We’ve been warned for years that the federal government faces a grim fiscal future with spiraling debt driven by soaring spending. While lawmakers rightly use tax cuts to prevent the tax burden from getting too high, they have little appetite for reining in spending. Government actions to respond to COVID-19 and the ensuing recession have pushed spending and debt to new records.
Yesterday we learned the looming days of reckoning for America’s spending and debt addictions have arrived — not in some far away time horizon, not in 15 or 20 years, but here now.
First, the record breakers.
A note on spending and deficits: Both are projected to decline as a share of GDP after this year. The only good news is that means COVID-19 spending was temporary and, thankfully, interest rates remain low. But despite this, overall spending will quickly resume its upward climb – dragging deficits and debt along with it.
The coronavirus recession has affected not only the pocketbooks of hardworking families, it has also taken a toll on the federal government’s trust funds. We have known for years that major mandatory programs such as Medicare and Social Security were going broke, but assumed the day of reckoning was years off. Now, in a separate report, CBO projected it will come far sooner:

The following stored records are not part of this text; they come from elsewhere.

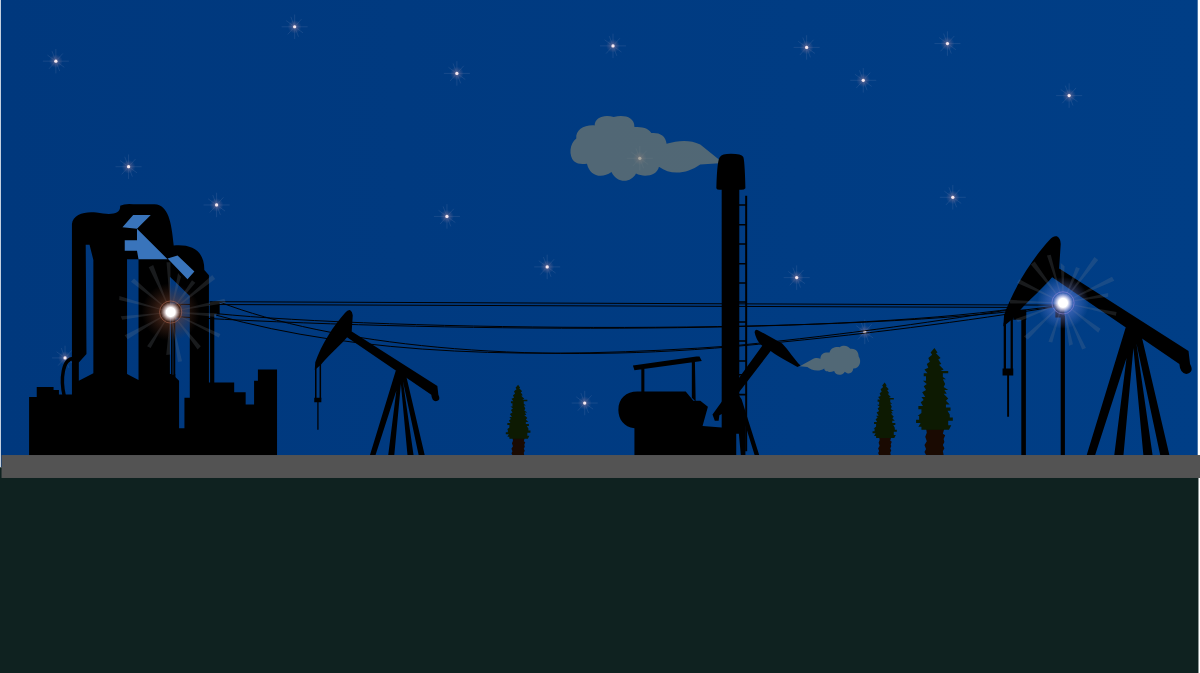
<!DOCTYPE html>
<html lang="en">
<head>
<meta charset="utf-8">
<title>Oil field at night</title>
<style>
:root{
  --sky-left:#00387d;
  --sky-right:#003e86;
  --edge:#ffffff;
  --road:#535353;
  --soil:#0f2220;
  --silhouette:#000000;
  --window:#3974bb;
  --smoke:#7c7f6e;
  --foliage:#0d1a02;
  --trunk:#1a0a02;
  --warm:#8a4a2c;
  --cool:#6f86e0;
}
html,body{margin:0;padding:0;overflow:hidden;background:var(--edge)}
.oilfield{display:block;width:1200px;height:673px}
.soil{fill:var(--soil)}
.road{fill:var(--road)}
.smoke{fill:var(--smoke);opacity:.65}
.foliage{fill:var(--foliage)}
.trunk{fill:var(--trunk)}
.windows{fill:var(--window)}
.wires{fill:none;stroke:var(--silhouette);stroke-width:1.3}
.rung{stroke:var(--silhouette);stroke-width:2}
.line{fill:none;stroke:var(--silhouette)}
</style>
</head>
<body>
<svg class="oilfield" viewBox="0 0 1568 880" preserveAspectRatio="none" role="img" aria-label="Silhouetted refinery, chimney and oil pumps under a starry night sky">
<defs>
  <linearGradient id="sky"><stop offset="0" stop-color="var(--sky-left)"/><stop offset="1" stop-color="var(--sky-right)"/></linearGradient>
  <radialGradient id="star-glow"><stop offset="0" stop-color="#c9a9b8" stop-opacity=".75"/><stop offset=".35" stop-color="#8a7698" stop-opacity=".4"/><stop offset="1" stop-color="#6a6a98" stop-opacity="0"/></radialGradient>
  <radialGradient id="warm-glow"><stop offset="0" stop-color="var(--warm)" stop-opacity=".8"/><stop offset=".4" stop-color="#74402c" stop-opacity=".5"/><stop offset="1" stop-color="#5a3020" stop-opacity="0"/></radialGradient>
  <radialGradient id="cool-glow"><stop offset="0" stop-color="#98a8ff" stop-opacity=".9"/><stop offset=".4" stop-color="var(--cool)" stop-opacity=".5"/><stop offset="1" stop-color="var(--cool)" stop-opacity="0"/></radialGradient>
  <radialGradient id="bulb"><stop offset="0" stop-color="#fff"/><stop offset=".45" stop-color="#fff"/><stop offset="1" stop-color="#e6d6e6" stop-opacity="0"/></radialGradient>
  <g id="star">
    <path d="M-17 0H17M0-16V16M-11-8L11 8M-9 10L9-10M-5-13L5 13" stroke="#7d8fb8" stroke-width=".8" opacity=".3"/>
    <circle r="9" fill="url(#star-glow)"/>
    <circle r="2.1" fill="#f6eaf2"/>
  </g>
  <g id="flare-rays" fill="#7d8590" opacity=".2">
    <path d="M0 0L-3-52 2-48ZM0 0L-21-62-16-63ZM0 0L-42-50-37-54ZM0 0L-60-26-57-31ZM0 0L-70-4-69 1ZM0 0L-62 21-59 25ZM0 0L-51 44-46 48ZM0 0L-19 51-14 52ZM0 0L8 56 13 54ZM0 0L25 61 30 59ZM0 0L46 39 49 34ZM0 0L69 17 70 12ZM0 0L59-8 59-13ZM0 0L67-29 64-34ZM0 0L41-60 46-56ZM0 0L17-47 22-45Z"/>
  </g>
  <g id="pumpjack">
    <path d="M1371 314Q1376 308 1381 309Q1386 312 1386 319L1384 350C1374 368 1341 394 1323 417L1311 427L1312 412C1324 377 1349 338 1371 314Z"/>
    <path d="M1381 349L1553 459L1555 476Q1561 487 1550 489Q1542 488 1541 476L1374 362Z"/>
    <path d="M1471 428H1489L1528 595H1516L1485 449L1506 595H1494L1481 455L1468 595H1456L1472 468L1431 595H1420Z"/>
    <path class="line" d="M1313 422V485M1322 414V485" stroke-width="3"/>
    <path d="M1310 482H1324V491H1310ZM1316 490H1318.500V545H1316Z"/>
  </g>
  <g id="tree">
    <path class="trunk" d="M-11 105H13L11 112 14 114 12 119 13 123 11 127 13 131 11 135 12 140H-11L-13 136-11 132-13 127-10 122-12 116-10 111Z"/>
    <path class="foliage" d="M0 0L4 6 2 7 8 13 5 15 9 21 6 22 12 28 8 30H18V33H11V38L15 41H11L14 47 12 51 18 55H13L16 60H12L18 66 15 69 20 74H15V78H21V82H17L20 87V91H24V95H18V101H22L19 107H-17V103H-21L-18 98H-24V94H-20V89H-22L-17 85V80H-21V76H-15L-18 71-14 68-17 64H-12L-16 58-11 55-14 50-10 47-15 43H-11V37H-14V33H-9L-13 28-8 26-10 21-6 18-8 13-3 9-5 6Z"/>
  </g>
</defs>

<g id="night-sky">
  <rect x="1" width="1564" height="611" fill="url(#sky)"/>
  <g id="stars">
    <use href="#star" x="73" y="80"/><use href="#star" x="385" y="35"/><use href="#star" x="597" y="96"/>
    <use href="#star" x="801" y="60"/><use href="#star" x="1054" y="62"/><use href="#star" x="1128" y="105"/>
    <use href="#star" x="1238" y="57"/><use href="#star" x="1397" y="125"/><use href="#star" x="168" y="218"/>
    <use href="#star" x="283" y="268"/><use href="#star" x="584" y="283"/><use href="#star" x="715" y="349"/>
    <use href="#star" x="1041" y="363"/><use href="#star" x="1245" y="258"/><use href="#star" x="836" y="207"/>
    <use href="#star" x="764" y="527"/><use href="#star" x="1130" y="434"/><use href="#star" x="85" y="468"/>
  </g>
</g>

<g id="smoke-clouds">
  <path class="smoke" d="M945 213L915 189C901 182 885 184 871 188C870 177 861 173 851 174C847 167 839 166 829 166C829 152 814 150 802 153C789 149 777 154 777 164C763 163 752 170 753 181C744 188 743 203 750 211C755 215 761 215 767 214C770 229 785 235 799 225C807 241 825 239 831 227C843 233 859 229 861 218C877 230 898 227 915 215Z"/>
  <path class="smoke" d="M1045 479L1061 470C1066 467 1069 468 1072 469C1072 462 1078 460 1084 461C1085 455 1092 453 1097 454C1103 450 1109 453 1111 456C1119 455 1122 461 1122 466C1126 472 1124 481 1115 482C1114 489 1108 490 1104 486C1099 493 1091 490 1090 485C1084 488 1077 486 1077 482C1070 487 1059 484 1055 480Z"/>
</g>

<g id="trees">
  <use href="#tree" transform="translate(677 503) scale(.67 .66)"/>
  <use href="#tree" transform="translate(1156 500) scale(.66 .68)"/>
  <use href="#tree" transform="translate(1221 455)"/>
</g>

<g id="refinery">
  <path fill-rule="evenodd" d="M38 596V519H48V506H70V510H77V516H94V293C95 280 112 276 126 278C144 281 158 281 157 269Q163 266 174 267H202C220 268 224 290 227 321C250 319 267 327 267 353L273 360V500H306V513H321V529H332V498H337V483H362V596Z
  M112 320H117L122 340V488L103 498V474L113 463Z
  M166 339H181V497L166 489Z
  M222 362L248 387V520H241V560H234V498L229 493V489H222Z"/>
  <path class="windows" d="M174 281H197L179 299 160 297ZM163 314H179V328H163ZM179 299L219 339H181L179 328ZM219 338L232 334 254 355 245 365Z"/>
  <path class="line" d="M84 518C79 497 81 467 98 469" stroke-width="4.500"/>
  <path d="M223.500 412H229V500H223.500ZM215 398H236V415H215ZM274.500 410H280V502H274.500ZM274 394H287V411H274Z"/>
  <path d="M226 414V490" stroke="#06254c" stroke-width="1.500"/>
</g>

<use id="small-pumpjack" href="#pumpjack" transform="translate(-456.600 201) scale(.662)"/>

<g id="chimney-plant">
  <path d="M941 205Q943 201 955 201Q969 201 971 205Q973 207 974 246Q972 249 966 248V567H962V596H829V560C815 558 808 548 808 536C808 521 818 512 833 512H896L906 524H915L925 532 918 557 943 559V248Q937 249 936 246Q937 208 941 205Z"/>
  <path d="M827 478L910 466H914L917 472 829 484ZM838 480H842V513H838ZM904 471H908L909 525L904 520Z"/>
  <path class="line" d="M975 256V590" stroke-width="2.600"/>
  <path class="rung" d="M965 268H976M965 294H976M965 319H976M965 345H976M965 370H976M965 395H976M965 421H976M965 446H976M965 472H976M965 490H976M965 516H976"/>
  <path d="M986 434Q987 430 991 432L1022 449C1031 458 1038 470 1046 478L1042 480C1030 473 1016 466 1007 459L944 541 940 543 939 550H934L931 542 996 452C990 447 987 440 986 434Z"/>
  <path d="M962 512L969 522 992 595H986L974 556V595H968L963 540Z"/>
</g>

<g id="large-pump-site">
  <use href="#pumpjack"/>
  <path d="M1334.500 415H1340.500V596H1334.500ZM1324 405H1341V418H1324ZM1386 413H1391.500V596H1386ZM1379 398H1391V415H1379Z"/>
</g>

<g id="power-lines" class="wires">
  <path d="M280 394.500L1388 399M229 398L1335 402M282 410C500 432 1120 440 1386 399M229 414C560 434 1080 438 1330 403M287 395C430 450 680 478 960 453C1130 438 1260 420 1386 400M282 412C470 465 700 471 960 452C1120 436 1230 419 1332 403"/>
</g>

<g id="lamps">
  <g transform="translate(223 408)">
    <use href="#flare-rays" transform="rotate(14)"/>
    <circle r="38" fill="url(#warm-glow)"/>
    <circle r="14.500" fill="none" stroke="#b56a55" stroke-width="1" opacity=".7"/>
    <circle r="13" fill="url(#bulb)"/>
  </g>
  <g transform="translate(1389 396)">
    <use href="#flare-rays"/>
    <circle r="34" fill="url(#cool-glow)"/>
    <circle r="14.500" fill="none" stroke="#8b83d6" stroke-width="1" opacity=".8"/>
    <circle r="13" fill="url(#bulb)"/>
  </g>
</g>

<g id="ground">
  <rect class="soil" y="611" width="1566" height="269"/>
  <rect class="road" x="2" y="595" width="1566" height="30"/>
</g>
</svg>
</body>
</html>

Dedicated revenues, like the payroll tax for Medicare, disability, and Social Security, that pay for trust fund spending will continue to flow so the programs won’t end, but after those dates the funds won’t be able to meet all obligations.
Despite warnings from CBO, the Social Security and Medicare Trustees, and many others, lawmakers have steadfastly refused to take corrective action.
These sobering CBO reports should serve as a timely reminder that lawmakers must consider not only short-term policies, but also whether the federal government is on an affordable or sustainable path in the first place.
While some do not worry about spending or the debt today, they should not be complacent with this year’s unprecedented spending and its impact on our poor fiscal condition. America’s debt-to-GDP increase will likely be the largest among the world’s developed economies this year, and the U.S. is the only country where debt will continue to rise after next year, beyond even the levels in this CBO report.
Push “pause” on another expensive COVID-19 relief bill. Billions in previously authorized funds remain unspent, and state revenues are seeing a healthy revenue resurgence. While interest rates may be low now, adding to today’s level of debt is not sustainable or affordable.
Fix our massive spending problem and reform the biggest spending programs so they are affordable and work better for those who rely on them most.
Get their arms around the debt. While investors flock to the U.S., if we want to be viewed as the safest harbor in uncertain times, we cannot continue unchecked borrowing. The bipartisan TRUST Act that would create bicameral “rescue committees” for each of the major trust funds would be a good place to start. So too would the bipartisan Congressional Budget Reform Act, which would impose spending reforms and rein in the debt.
These reforms would put our country on a more sustainable path and position our economy to recover stronger.